*Problem requirements*.
Match on the string "pixel" in the entries below and return every matching line.

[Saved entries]
____

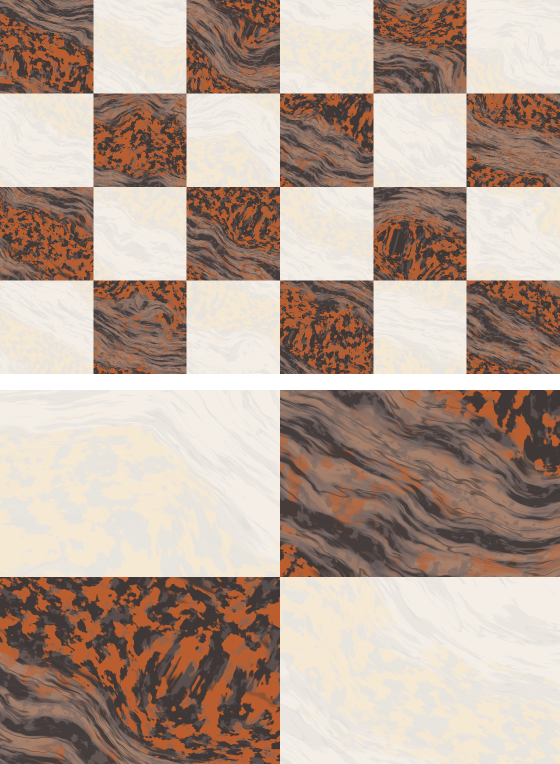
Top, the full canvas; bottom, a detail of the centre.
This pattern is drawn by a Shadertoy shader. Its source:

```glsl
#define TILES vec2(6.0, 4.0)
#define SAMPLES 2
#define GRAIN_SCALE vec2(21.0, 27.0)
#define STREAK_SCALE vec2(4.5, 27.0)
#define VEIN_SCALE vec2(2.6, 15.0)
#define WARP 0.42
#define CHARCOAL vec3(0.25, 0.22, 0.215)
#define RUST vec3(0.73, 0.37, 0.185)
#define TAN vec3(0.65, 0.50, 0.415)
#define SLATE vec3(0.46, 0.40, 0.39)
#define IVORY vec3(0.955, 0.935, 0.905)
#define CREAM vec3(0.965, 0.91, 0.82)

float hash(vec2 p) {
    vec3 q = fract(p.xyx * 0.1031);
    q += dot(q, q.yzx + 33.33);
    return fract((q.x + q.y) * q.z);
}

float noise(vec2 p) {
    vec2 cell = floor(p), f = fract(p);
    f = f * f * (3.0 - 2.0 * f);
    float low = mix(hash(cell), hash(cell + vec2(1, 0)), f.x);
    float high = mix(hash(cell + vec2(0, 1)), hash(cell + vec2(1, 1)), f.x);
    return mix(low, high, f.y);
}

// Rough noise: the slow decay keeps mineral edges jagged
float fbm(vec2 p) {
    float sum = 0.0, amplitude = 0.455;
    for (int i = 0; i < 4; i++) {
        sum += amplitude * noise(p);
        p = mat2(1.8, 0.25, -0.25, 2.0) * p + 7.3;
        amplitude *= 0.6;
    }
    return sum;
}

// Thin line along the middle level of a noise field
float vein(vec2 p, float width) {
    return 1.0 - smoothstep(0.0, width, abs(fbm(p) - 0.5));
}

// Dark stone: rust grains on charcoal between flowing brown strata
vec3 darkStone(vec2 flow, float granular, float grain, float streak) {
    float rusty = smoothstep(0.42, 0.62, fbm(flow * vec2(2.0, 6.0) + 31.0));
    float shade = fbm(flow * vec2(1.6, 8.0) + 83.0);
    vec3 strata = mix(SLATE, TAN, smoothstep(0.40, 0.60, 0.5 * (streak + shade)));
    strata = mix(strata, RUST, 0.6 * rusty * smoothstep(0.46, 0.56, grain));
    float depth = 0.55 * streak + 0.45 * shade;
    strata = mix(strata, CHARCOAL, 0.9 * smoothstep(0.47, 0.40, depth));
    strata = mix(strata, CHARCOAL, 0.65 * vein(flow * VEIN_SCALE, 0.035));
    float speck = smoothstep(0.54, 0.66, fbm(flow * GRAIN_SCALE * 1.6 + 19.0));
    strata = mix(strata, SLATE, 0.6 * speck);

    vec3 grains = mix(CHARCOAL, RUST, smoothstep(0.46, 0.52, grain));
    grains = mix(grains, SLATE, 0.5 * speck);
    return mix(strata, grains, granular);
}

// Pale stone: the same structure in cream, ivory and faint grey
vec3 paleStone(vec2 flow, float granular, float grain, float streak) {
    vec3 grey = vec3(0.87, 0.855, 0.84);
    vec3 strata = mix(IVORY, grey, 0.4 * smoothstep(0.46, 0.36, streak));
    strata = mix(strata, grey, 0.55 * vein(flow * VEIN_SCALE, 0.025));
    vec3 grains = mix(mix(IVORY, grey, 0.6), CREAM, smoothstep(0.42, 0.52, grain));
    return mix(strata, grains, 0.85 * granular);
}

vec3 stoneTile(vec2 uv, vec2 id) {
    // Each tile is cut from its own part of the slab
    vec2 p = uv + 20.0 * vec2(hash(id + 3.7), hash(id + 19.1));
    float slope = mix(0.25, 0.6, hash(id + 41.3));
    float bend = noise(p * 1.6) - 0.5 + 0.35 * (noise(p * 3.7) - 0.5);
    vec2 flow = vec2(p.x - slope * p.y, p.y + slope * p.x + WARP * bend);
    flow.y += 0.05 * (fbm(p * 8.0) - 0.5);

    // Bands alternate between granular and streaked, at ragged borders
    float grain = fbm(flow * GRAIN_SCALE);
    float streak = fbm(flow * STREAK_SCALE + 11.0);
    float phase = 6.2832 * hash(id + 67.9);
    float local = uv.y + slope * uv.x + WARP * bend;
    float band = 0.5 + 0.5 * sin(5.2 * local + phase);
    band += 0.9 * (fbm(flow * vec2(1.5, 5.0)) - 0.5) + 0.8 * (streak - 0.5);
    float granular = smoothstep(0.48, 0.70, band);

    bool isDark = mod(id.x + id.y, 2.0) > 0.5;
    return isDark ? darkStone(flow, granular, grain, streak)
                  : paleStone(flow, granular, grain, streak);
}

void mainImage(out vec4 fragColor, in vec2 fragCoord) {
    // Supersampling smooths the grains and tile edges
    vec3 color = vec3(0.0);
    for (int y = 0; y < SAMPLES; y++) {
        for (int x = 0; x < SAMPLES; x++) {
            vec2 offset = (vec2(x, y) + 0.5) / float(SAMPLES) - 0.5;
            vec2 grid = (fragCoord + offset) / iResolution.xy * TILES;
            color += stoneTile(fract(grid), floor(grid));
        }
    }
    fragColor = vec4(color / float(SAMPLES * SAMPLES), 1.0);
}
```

____

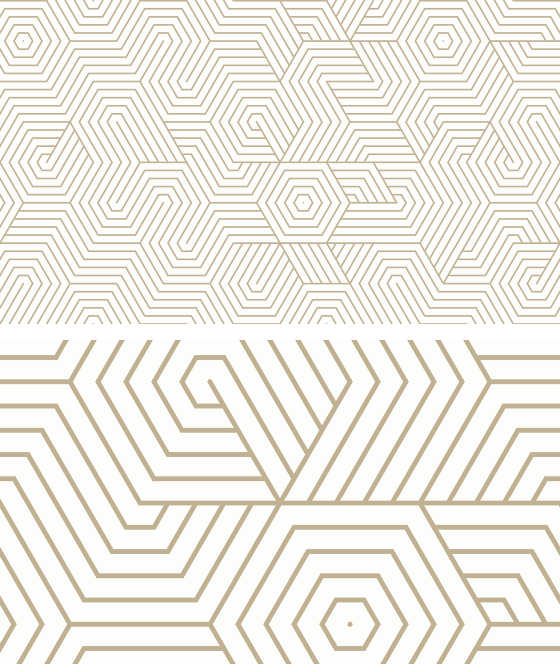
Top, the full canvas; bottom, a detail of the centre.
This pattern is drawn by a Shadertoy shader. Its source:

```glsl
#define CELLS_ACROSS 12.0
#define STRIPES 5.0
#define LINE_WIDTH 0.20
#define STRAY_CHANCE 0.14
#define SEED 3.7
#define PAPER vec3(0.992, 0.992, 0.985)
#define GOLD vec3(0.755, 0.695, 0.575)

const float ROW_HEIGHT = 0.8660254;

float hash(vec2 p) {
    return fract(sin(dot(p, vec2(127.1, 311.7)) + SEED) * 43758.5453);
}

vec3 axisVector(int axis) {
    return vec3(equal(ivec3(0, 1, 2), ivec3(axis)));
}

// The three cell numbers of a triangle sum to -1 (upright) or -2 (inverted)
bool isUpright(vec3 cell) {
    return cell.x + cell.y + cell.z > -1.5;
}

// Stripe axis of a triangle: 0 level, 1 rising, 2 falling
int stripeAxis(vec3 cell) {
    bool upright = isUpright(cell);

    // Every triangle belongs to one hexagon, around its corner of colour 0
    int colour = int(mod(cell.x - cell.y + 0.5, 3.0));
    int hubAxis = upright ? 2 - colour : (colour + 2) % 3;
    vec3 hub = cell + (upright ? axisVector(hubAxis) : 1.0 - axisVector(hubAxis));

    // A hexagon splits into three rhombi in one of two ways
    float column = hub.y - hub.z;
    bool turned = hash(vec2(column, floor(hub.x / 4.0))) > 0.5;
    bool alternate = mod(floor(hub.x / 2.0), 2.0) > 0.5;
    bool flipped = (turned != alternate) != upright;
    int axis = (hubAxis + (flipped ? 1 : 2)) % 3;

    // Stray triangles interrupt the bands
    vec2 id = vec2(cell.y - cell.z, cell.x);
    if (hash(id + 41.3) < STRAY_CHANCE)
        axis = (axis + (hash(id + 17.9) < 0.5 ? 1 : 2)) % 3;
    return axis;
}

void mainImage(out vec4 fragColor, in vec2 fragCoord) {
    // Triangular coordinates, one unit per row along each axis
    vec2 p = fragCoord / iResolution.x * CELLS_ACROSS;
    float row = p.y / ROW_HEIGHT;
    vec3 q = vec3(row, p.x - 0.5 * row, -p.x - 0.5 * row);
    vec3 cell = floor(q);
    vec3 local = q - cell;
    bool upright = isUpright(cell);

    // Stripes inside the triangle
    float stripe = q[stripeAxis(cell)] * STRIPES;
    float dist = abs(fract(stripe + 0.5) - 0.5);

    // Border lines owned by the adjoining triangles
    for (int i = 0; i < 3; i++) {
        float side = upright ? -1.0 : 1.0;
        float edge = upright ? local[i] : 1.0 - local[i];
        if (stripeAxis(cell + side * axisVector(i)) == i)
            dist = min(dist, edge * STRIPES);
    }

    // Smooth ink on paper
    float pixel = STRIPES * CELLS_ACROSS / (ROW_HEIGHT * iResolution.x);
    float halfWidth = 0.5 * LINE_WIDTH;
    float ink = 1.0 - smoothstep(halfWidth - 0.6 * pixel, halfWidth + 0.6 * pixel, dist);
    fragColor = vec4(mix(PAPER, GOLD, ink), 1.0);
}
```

____

*Your solution*.
    float pixel = STRIPES * CELLS_ACROSS / (ROW_HEIGHT * iResolution.x);
    float ink = 1.0 - smoothstep(halfWidth - 0.6 * pixel, halfWidth + 0.6 * pixel, dist);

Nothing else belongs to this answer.